Energy has become an indispensable part of our lives to the point that we take it for granted and almost never question about its sources and environmental impact. Increasing efficiency of energy consumption has proved to be the most straightforward and practical way for climate change mitigation.
The energy sector is the key emitter of greenhouse gases (GHG), with 67 percent share in total emissions of Armenia. At the same time, the energy sector has major potential for reducing emissions, both on generation and consumption side, directly impacting local pollution and economic growth. But what is more important for Armenian households and businesses is the cost of energy, and energy efficiency can alleviate the burden of increasing energy tariffs on the family budgets without jeopardizing quality of life.

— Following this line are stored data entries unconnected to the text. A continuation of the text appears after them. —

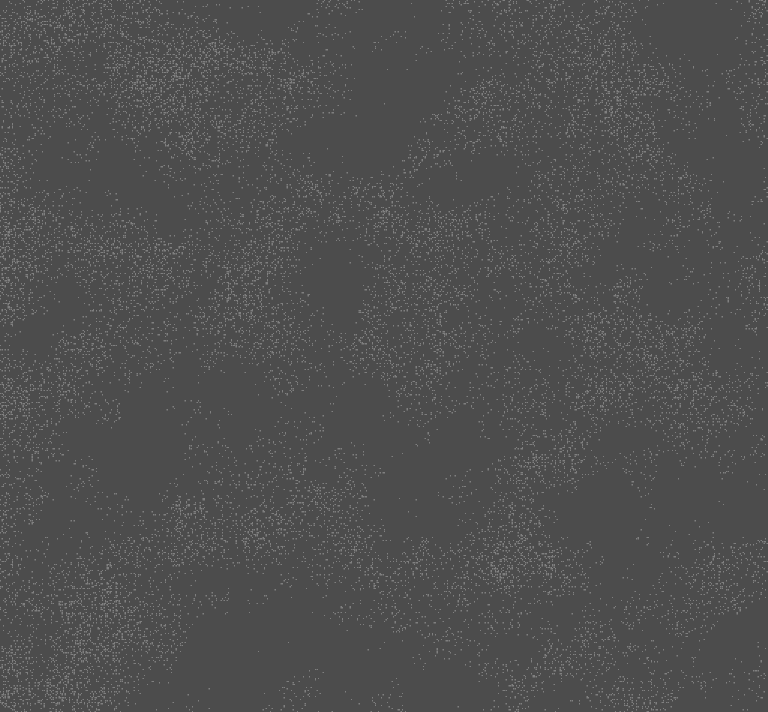
Write a WebGL 1 fragment shader that draws this texture.

```glsl
precision highp float;
// Fine pale specks scattered like dust over a flat dark grey ground.
// Each cell of a fine square grid holds a speck or not, by chance; layered
// gradient noise sets the odds, so the specks gather into drifting clouds.

uniform vec2 u_resolution;

const vec3 GROUND_COLOR = vec3(0.30);
const vec3 SPECK_COLOR = vec3(0.50);
const float CELLS_ACROSS = 512.0;   // speck cells over the canvas width
const float MEAN_DENSITY = 0.083;   // share of filled cells before clamping
const float DENSITY_SWING = 0.25;   // how strongly the clouds vary it
const float CLOUD_SCALE = 6.0;      // largest clouds over the canvas width
const float CLOUD_GAIN = 0.72;      // weight of each finer cloud layer
const float CLOUD_STRETCH = 1.3;    // length of the clouds over their height
const float CLOUD_ANGLE = 0.4;      // tilt of the clouds in radians
const float EDGE_DENSITY = 0.11;    // extra specks along the left edge
const float EDGE_WIDTH = 0.035;
const float SIDE_TILT = 0.03;       // thinning from upper left to lower right
const float TAU = 6.2831853;

float hash(vec2 p) {
  vec3 q = fract(p.xyx * 0.1031);
  q += dot(q, q.yzx + 33.33);
  return fract((q.x + q.y) * q.z);
}

// Slope of a random unit gradient at one lattice corner
float cornerSlope(vec2 corner, vec2 offset) {
  float angle = TAU * hash(corner + 71.0);
  return dot(vec2(cos(angle), sin(angle)), offset);
}

float gradientNoise(vec2 p) {
  vec2 i = floor(p);
  vec2 f = p - i;
  vec2 w = f * f * f * (f * (f * 6.0 - 15.0) + 10.0);
  vec2 e = vec2(1.0, 0.0);
  float low = mix(cornerSlope(i, f), cornerSlope(i + e, f - e), w.x);
  float high = mix(cornerSlope(i + e.yx, f - e.yx),
                   cornerSlope(i + e.xx, f - e.xx), w.x);
  return mix(low, high, w.y);
}

float clouds(vec2 p) {
  float sum = 0.0;
  float weight = 1.0;
  for (int layer = 0; layer < 4; layer++) {
    sum += weight * gradientNoise(p);
    p = p * 2.0 + vec2(13.7, 29.3);
    weight *= CLOUD_GAIN;
  }
  return sum;
}

// Chance that a cell at this place holds a speck
float speckDensity(vec2 uv) {
  float c = cos(CLOUD_ANGLE);
  float s = sin(CLOUD_ANGLE);
  vec2 along = vec2(c * uv.x + s * uv.y, c * uv.y - s * uv.x);
  along.x /= CLOUD_STRETCH;
  float density = MEAN_DENSITY + DENSITY_SWING * clouds(along * CLOUD_SCALE);
  density += SIDE_TILT * (uv.y - uv.x);
  density += EDGE_DENSITY * exp(-uv.x / EDGE_WIDTH);
  return max(density, 0.0);
}

void main() {
  vec2 grid = gl_FragCoord.xy / u_resolution.x * CELLS_ACROSS;
  vec2 cell = floor(grid);
  float pixel = CELLS_ACROSS / u_resolution.x;

  // Square speck with edges smoothed over one pixel
  vec2 fromCenter = abs(grid - cell - 0.5);
  vec2 cover = clamp(0.5 + (0.5 - fromCenter) / pixel, 0.0, 1.0);
  float filled = step(hash(cell + 157.0),
                      speckDensity((cell + 0.5) / CELLS_ACROSS));

  float speck = filled * cover.x * cover.y;
  gl_FragColor = vec4(mix(GROUND_COLOR, SPECK_COLOR, speck), 1.0);
}
```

Historically, Armenia suffers from very poorly insulated housing stock. Most of its multi-apartment buildings were built 40, 50, even 60 years ago without a consideration that energy prices might increase, and the operational costs of the buildings would ever become such a burden. The same issue is palpable in the public sector: schools, hospitals, kindergartens, etc. Buildings represent also the largest energy users, accounting for almost 40 percent of electricity and 25 percent of gas consumption in Armenia.
To change this pattern and promote energy efficiency and energy saving, Armenia has recently adopted a number of policies, including the Energy Security Concept (2013) and the corresponding action plan for 2014-2020, aiming to boost production of renewable energy, particularly hydro and solar power, and increase energy efficiency in the industry sector as well as in urban and rural communities. New standards for businesses and households have also been adopted to guide the country towards a more sustainable energy consumption pattern.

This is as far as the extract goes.